-- What needs to be done --
If a line in the data below includes the string "WHITE", please return a copy of it.

-- Data extracted from a collection --
▬▬▬▬▬▬▬▬▬▬

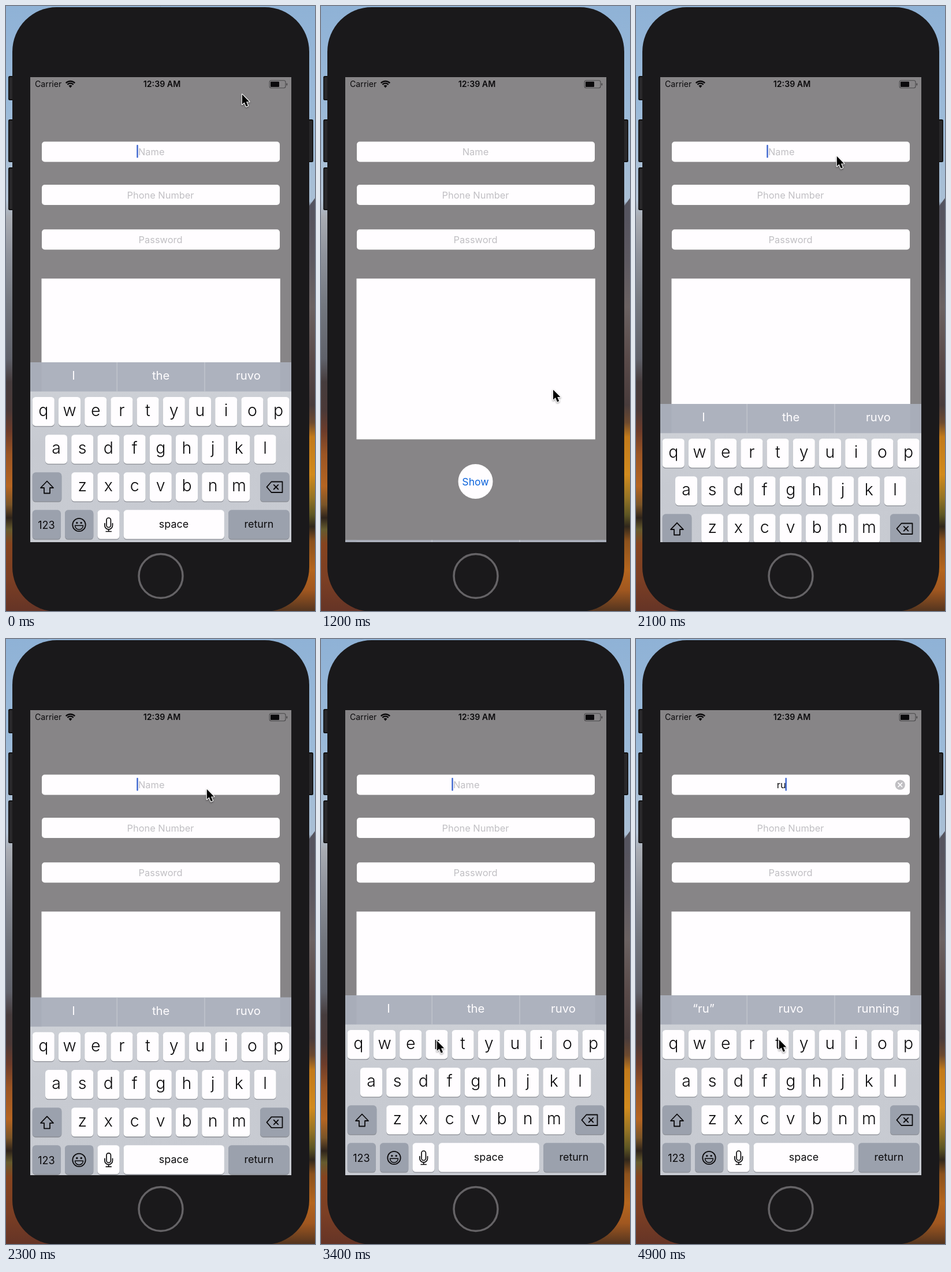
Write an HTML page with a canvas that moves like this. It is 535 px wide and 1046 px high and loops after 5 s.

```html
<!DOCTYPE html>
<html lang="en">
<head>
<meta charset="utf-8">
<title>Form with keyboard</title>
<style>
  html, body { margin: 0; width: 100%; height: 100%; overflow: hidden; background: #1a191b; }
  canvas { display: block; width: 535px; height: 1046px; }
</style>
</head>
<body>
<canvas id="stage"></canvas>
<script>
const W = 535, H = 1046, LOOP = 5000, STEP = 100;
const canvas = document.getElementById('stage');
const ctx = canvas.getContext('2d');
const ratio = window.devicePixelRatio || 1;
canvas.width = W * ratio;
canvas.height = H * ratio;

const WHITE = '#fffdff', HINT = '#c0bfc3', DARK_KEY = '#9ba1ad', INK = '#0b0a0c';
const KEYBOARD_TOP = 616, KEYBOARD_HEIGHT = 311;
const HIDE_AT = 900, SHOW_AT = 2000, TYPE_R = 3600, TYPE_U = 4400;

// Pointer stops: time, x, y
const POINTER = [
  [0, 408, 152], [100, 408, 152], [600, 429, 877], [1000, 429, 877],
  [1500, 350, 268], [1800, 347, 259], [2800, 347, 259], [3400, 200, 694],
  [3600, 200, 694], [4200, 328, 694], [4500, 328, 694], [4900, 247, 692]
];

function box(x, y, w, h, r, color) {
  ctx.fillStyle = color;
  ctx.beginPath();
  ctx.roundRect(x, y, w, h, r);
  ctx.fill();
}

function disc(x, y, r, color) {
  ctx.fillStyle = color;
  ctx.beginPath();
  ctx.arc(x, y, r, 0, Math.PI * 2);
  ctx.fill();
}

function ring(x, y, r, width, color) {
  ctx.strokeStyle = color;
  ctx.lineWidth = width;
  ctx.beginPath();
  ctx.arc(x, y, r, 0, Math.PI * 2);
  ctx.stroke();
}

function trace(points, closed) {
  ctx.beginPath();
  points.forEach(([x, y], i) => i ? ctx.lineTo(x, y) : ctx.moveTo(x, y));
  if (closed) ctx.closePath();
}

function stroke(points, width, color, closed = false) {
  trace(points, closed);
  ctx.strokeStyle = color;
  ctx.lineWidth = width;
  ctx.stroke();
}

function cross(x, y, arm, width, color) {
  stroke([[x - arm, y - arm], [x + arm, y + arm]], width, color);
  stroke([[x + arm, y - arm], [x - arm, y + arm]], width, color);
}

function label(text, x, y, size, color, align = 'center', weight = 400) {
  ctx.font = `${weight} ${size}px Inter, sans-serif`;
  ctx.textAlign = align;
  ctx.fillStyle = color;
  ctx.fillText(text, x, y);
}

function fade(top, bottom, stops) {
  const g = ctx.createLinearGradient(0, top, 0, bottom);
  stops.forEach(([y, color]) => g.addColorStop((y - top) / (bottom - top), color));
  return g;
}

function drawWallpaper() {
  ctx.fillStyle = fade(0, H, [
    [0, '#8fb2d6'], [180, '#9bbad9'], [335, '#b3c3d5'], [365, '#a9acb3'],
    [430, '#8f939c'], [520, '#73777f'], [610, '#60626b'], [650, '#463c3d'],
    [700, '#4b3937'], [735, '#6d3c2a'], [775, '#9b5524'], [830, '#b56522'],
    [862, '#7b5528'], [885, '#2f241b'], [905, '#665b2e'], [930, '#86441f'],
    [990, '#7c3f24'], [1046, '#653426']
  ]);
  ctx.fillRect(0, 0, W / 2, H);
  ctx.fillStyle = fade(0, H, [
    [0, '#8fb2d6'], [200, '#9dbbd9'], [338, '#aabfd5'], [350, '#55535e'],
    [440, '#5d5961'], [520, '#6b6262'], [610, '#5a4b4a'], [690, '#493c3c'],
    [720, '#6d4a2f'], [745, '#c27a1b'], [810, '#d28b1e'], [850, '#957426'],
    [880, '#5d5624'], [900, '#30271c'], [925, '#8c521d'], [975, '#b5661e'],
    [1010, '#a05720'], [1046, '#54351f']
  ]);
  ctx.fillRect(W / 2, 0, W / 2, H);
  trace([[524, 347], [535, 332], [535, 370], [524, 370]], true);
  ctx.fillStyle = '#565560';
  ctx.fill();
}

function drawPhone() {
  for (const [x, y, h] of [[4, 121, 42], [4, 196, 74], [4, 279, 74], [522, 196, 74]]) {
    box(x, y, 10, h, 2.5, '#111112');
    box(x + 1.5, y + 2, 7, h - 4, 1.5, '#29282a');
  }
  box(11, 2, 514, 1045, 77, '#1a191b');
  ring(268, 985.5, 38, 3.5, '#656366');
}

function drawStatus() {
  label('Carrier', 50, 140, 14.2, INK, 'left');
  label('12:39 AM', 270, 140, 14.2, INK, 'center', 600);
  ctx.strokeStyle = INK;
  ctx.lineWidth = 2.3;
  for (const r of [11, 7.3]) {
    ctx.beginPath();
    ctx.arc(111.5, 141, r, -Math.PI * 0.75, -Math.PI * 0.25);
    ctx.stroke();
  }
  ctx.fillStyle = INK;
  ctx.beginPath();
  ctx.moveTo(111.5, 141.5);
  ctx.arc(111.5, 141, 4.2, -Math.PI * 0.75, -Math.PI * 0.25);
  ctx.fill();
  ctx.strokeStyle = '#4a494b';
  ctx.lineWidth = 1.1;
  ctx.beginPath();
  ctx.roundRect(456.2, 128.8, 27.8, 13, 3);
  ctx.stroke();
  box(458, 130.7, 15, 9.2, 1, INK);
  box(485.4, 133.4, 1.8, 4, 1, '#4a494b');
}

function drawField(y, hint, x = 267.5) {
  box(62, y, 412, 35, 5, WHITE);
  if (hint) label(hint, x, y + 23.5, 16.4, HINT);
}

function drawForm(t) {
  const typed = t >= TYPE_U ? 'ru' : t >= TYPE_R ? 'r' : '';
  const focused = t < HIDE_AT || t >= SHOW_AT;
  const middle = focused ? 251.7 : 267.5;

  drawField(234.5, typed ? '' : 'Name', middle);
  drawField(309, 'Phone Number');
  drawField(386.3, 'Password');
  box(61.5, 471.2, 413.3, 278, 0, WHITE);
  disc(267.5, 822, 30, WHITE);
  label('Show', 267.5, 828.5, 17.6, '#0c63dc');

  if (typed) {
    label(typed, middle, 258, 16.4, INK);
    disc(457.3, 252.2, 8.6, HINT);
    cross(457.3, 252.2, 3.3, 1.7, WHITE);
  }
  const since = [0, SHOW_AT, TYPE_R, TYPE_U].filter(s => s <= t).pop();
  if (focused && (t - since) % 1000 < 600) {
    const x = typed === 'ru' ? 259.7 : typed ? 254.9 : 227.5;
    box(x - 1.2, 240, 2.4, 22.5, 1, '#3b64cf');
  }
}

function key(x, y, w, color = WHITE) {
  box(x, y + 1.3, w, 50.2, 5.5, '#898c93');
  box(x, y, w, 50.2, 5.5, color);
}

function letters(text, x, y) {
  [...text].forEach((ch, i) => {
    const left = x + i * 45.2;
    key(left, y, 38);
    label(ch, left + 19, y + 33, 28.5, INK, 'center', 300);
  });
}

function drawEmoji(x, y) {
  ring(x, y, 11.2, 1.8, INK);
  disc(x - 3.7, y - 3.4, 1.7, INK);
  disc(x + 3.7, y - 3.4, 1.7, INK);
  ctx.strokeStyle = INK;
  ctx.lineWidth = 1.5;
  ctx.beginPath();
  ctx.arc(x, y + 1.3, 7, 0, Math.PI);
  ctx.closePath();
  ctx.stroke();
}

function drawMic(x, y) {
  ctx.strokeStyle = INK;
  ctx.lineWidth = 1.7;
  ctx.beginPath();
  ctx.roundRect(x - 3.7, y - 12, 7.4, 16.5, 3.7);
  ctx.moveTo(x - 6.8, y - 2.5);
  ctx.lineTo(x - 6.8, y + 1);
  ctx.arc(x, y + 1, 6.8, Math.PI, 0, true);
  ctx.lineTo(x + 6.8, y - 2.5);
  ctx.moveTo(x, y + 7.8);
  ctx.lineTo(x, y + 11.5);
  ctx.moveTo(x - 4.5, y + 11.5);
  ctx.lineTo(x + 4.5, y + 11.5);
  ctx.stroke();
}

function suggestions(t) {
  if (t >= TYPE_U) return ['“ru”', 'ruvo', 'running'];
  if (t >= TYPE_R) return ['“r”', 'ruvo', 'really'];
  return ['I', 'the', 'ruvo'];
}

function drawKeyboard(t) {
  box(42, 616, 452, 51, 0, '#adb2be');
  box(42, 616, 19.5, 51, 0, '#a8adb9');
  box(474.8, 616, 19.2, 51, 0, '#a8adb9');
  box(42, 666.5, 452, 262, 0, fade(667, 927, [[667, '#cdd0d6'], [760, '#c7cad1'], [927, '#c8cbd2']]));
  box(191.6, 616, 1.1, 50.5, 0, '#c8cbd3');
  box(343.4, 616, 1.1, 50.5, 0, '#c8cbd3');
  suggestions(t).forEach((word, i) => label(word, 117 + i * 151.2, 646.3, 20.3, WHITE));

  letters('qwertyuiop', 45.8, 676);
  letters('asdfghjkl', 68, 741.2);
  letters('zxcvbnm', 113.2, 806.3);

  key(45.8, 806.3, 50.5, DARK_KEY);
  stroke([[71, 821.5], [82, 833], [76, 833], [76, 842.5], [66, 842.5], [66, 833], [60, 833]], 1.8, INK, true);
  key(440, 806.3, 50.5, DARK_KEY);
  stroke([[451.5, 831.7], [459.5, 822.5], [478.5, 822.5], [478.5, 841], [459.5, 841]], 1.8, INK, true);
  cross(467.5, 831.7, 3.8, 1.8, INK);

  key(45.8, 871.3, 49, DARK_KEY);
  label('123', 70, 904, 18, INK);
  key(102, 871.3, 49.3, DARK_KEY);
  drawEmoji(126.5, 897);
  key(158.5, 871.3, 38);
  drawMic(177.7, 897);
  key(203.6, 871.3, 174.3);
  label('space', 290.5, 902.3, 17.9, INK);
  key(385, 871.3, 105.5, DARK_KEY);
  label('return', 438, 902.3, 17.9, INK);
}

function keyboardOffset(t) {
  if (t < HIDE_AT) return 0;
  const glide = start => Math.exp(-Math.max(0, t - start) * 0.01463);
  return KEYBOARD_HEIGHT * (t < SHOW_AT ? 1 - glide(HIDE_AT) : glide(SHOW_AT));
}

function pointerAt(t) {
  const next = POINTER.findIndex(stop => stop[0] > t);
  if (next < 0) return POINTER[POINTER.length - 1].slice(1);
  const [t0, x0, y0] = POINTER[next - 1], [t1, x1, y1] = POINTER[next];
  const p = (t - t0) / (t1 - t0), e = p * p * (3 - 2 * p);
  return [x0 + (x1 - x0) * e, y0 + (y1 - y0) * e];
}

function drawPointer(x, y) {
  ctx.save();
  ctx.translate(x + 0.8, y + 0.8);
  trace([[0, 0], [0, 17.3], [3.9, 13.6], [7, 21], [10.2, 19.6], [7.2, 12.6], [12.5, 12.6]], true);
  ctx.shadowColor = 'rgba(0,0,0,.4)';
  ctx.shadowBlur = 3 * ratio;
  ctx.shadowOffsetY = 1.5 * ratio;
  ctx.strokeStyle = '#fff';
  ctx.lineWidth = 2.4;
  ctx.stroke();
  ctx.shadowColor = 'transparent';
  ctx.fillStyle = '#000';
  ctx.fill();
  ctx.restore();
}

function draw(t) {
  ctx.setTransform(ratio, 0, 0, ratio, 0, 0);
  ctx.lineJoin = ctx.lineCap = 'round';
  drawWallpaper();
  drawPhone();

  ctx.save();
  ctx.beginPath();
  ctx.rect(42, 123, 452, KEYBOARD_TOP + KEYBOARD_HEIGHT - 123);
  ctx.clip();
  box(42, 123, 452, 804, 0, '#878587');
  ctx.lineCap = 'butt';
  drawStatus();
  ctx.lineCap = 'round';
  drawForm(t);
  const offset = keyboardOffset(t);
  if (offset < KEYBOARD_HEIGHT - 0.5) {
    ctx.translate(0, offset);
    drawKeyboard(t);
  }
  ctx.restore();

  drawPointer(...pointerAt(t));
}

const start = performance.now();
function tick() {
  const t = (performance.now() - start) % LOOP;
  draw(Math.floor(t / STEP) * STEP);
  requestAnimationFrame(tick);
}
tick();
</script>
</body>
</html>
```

▬▬▬▬▬▬▬▬▬▬

-- Result --
const WHITE = '#fffdff', HINT = '#c0bfc3', DARK_KEY = '#9ba1ad', INK = '#0b0a0c';
  box(62, y, 412, 35, 5, WHITE);
  box(61.5, 471.2, 413.3, 278, 0, WHITE);
  disc(267.5, 822, 30, WHITE);
    cross(457.3, 252.2, 3.3, 1.7, WHITE);
function key(x, y, w, color = WHITE) {
  suggestions(t).forEach((word, i) => label(word, 117 + i * 151.2, 646.3, 20.3, WHITE));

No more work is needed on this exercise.